● **Directions**
Copy each line of the records that contains the word "bold".

Extracted records:
■ ■ ■
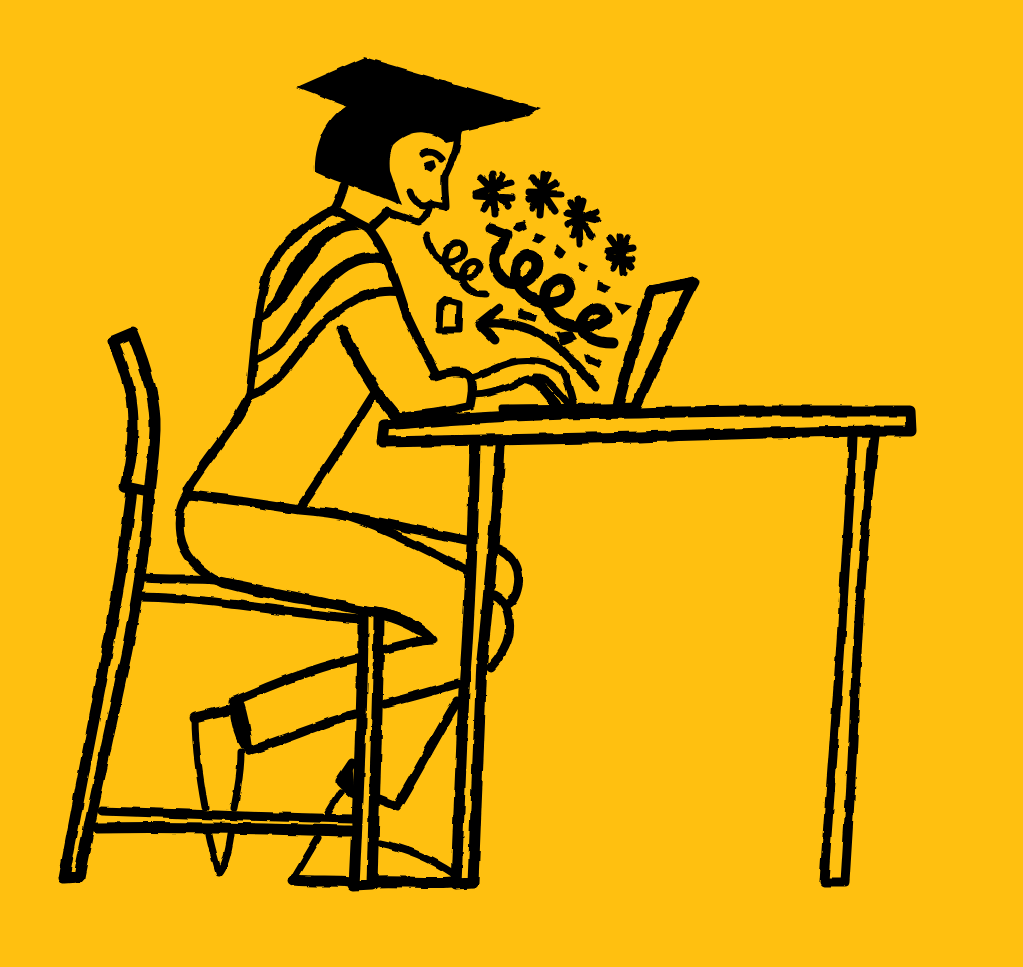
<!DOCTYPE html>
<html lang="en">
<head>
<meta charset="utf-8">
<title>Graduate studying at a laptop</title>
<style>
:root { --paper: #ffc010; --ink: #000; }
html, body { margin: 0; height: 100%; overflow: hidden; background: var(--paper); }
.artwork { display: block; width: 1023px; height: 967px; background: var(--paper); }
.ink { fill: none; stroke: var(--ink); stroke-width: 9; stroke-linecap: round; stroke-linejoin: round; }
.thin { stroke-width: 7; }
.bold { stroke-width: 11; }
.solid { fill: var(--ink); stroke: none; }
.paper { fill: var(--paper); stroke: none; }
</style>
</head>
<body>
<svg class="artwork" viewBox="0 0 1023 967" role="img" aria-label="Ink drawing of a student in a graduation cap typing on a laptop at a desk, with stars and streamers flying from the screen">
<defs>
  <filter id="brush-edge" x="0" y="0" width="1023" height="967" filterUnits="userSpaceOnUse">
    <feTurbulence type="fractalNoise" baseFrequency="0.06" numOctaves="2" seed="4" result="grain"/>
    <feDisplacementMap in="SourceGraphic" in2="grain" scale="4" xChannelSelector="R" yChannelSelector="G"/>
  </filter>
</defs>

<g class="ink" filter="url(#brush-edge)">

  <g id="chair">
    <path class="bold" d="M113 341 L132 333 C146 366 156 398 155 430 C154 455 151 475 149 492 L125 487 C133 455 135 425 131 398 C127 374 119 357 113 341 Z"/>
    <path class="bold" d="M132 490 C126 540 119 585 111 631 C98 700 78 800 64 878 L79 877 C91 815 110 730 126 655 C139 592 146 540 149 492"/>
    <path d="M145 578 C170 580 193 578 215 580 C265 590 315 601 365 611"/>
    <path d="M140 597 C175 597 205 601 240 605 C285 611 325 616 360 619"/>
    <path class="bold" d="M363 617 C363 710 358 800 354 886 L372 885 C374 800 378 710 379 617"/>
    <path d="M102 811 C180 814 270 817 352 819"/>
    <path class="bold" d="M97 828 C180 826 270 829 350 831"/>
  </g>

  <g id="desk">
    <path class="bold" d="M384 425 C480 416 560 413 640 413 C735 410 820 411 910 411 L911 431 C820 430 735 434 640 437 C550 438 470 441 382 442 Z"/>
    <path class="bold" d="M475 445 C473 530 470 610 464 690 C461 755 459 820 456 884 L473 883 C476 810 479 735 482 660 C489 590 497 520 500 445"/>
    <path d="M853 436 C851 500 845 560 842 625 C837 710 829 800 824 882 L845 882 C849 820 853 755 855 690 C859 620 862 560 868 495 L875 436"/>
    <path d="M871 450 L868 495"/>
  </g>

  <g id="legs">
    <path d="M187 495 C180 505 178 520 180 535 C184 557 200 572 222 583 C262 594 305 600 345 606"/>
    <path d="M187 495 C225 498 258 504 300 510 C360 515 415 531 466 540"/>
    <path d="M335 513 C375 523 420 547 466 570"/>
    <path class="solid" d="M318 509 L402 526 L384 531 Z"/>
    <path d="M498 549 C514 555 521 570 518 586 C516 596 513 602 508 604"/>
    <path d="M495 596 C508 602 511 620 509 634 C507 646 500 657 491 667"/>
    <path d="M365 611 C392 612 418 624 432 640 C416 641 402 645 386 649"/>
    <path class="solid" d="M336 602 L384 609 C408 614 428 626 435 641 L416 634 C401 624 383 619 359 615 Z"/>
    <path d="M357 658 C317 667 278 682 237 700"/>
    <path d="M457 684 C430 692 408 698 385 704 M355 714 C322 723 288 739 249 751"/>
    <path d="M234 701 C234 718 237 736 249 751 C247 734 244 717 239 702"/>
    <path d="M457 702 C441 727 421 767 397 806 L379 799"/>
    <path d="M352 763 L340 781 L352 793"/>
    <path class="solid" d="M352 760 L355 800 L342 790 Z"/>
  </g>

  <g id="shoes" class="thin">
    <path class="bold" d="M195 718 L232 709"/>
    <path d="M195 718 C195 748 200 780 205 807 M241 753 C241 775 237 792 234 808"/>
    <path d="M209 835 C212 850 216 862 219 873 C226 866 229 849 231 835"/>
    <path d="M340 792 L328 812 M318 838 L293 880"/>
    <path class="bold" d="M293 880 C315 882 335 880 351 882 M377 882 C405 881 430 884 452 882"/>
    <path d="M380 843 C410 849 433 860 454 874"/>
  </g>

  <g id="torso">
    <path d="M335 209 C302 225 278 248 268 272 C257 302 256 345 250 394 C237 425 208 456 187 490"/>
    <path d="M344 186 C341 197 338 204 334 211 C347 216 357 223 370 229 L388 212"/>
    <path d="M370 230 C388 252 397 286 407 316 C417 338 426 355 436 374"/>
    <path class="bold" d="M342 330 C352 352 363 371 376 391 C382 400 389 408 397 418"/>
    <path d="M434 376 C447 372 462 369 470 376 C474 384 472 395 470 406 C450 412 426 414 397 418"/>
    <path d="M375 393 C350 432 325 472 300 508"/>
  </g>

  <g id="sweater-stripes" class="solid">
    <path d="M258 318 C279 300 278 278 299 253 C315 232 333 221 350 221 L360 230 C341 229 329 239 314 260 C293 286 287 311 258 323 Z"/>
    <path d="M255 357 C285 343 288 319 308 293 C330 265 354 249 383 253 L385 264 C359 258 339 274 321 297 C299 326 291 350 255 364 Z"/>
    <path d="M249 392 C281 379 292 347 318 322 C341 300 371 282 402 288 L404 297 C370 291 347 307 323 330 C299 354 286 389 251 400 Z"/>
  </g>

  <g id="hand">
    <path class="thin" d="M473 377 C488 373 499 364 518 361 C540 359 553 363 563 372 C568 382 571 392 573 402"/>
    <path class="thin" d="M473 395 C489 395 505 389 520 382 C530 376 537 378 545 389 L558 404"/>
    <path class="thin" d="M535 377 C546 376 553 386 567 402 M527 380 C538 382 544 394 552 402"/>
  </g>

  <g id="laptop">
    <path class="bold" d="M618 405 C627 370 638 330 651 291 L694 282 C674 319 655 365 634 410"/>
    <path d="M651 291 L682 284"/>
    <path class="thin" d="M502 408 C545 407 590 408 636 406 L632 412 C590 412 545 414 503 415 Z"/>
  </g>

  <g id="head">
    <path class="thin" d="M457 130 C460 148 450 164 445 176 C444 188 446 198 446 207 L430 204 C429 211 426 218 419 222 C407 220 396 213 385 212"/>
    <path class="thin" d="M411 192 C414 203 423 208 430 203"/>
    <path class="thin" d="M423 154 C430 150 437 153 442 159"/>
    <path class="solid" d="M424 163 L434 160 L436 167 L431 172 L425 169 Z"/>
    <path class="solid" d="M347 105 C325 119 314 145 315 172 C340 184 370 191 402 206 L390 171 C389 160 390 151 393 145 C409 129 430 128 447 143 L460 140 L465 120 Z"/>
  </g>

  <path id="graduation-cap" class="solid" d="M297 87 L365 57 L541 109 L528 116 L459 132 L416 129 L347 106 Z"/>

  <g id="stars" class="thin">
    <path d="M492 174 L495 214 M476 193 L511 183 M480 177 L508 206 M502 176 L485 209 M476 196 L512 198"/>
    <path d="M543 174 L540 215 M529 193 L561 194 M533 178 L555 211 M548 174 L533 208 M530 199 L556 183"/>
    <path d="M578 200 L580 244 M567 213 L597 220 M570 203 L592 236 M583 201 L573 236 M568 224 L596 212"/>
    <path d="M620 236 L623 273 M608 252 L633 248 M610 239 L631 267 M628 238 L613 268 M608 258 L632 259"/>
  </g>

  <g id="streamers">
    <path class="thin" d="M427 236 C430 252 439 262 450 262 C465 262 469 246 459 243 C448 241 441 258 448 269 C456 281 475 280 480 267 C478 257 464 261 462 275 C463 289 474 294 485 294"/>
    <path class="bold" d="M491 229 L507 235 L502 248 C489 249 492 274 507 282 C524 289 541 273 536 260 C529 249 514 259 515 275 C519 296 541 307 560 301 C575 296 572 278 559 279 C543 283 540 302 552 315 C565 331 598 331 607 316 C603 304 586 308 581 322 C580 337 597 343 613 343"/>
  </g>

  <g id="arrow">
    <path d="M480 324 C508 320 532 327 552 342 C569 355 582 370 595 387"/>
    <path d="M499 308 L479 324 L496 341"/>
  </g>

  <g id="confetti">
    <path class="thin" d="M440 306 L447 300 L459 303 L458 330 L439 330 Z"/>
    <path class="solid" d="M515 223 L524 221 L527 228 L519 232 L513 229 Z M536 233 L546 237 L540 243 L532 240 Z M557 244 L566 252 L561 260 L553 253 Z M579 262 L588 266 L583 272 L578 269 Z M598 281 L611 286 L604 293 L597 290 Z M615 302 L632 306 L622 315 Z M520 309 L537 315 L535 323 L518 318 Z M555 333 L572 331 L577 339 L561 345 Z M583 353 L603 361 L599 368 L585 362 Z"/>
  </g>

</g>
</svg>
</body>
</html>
■ ■ ■
● **Task result**
.bold { stroke-width: 11; }
    <path class="bold" d="M113 341 L132 333 C146 366 156 398 155 430 C154 455 151 475 149 492 L125 487 C133 455 135 425 131 398 C127 374 119 357 113 341 Z"/>
    <path class="bold" d="M132 490 C126 540 119 585 111 631 C98 700 78 800 64 878 L79 877 C91 815 110 730 126 655 C139 592 146 540 149 492"/>
    <path class="bold" d="M363 617 C363 710 358 800 354 886 L372 885 C374 800 378 710 379 617"/>
    <path class="bold" d="M97 828 C180 826 270 829 350 831"/>
    <path class="bold" d="M384 425 C480 416 560 413 640 413 C735 410 820 411 910 411 L911 431 C820 430 735 434 640 437 C550 438 470 441 382 442 Z"/>
    <path class="bold" d="M475 445 C473 530 470 610 464 690 C461 755 459 820 456 884 L473 883 C476 810 479 735 482 660 C489 590 497 520 500 445"/>
    <path class="bold" d="M195 718 L232 709"/>
    <path class="bold" d="M293 880 C315 882 335 880 351 882 M377 882 C405 881 430 884 452 882"/>
    <path class="bold" d="M342 330 C352 352 363 371 376 391 C382 400 389 408 397 418"/>
    <path class="bold" d="M618 405 C627 370 638 330 651 291 L694 282 C674 319 655 365 634 410"/>
    <path class="bold" d="M491 229 L507 235 L502 248 C489 249 492 274 507 282 C524 289 541 273 536 260 C529 249 514 259 515 275 C519 296 541 307 560 301 C575 296 572 278 559 279 C543 283 540 302 552 315 C565 331 598 331 607 316 C603 304 586 308 581 322 C580 337 597 343 613 343"/>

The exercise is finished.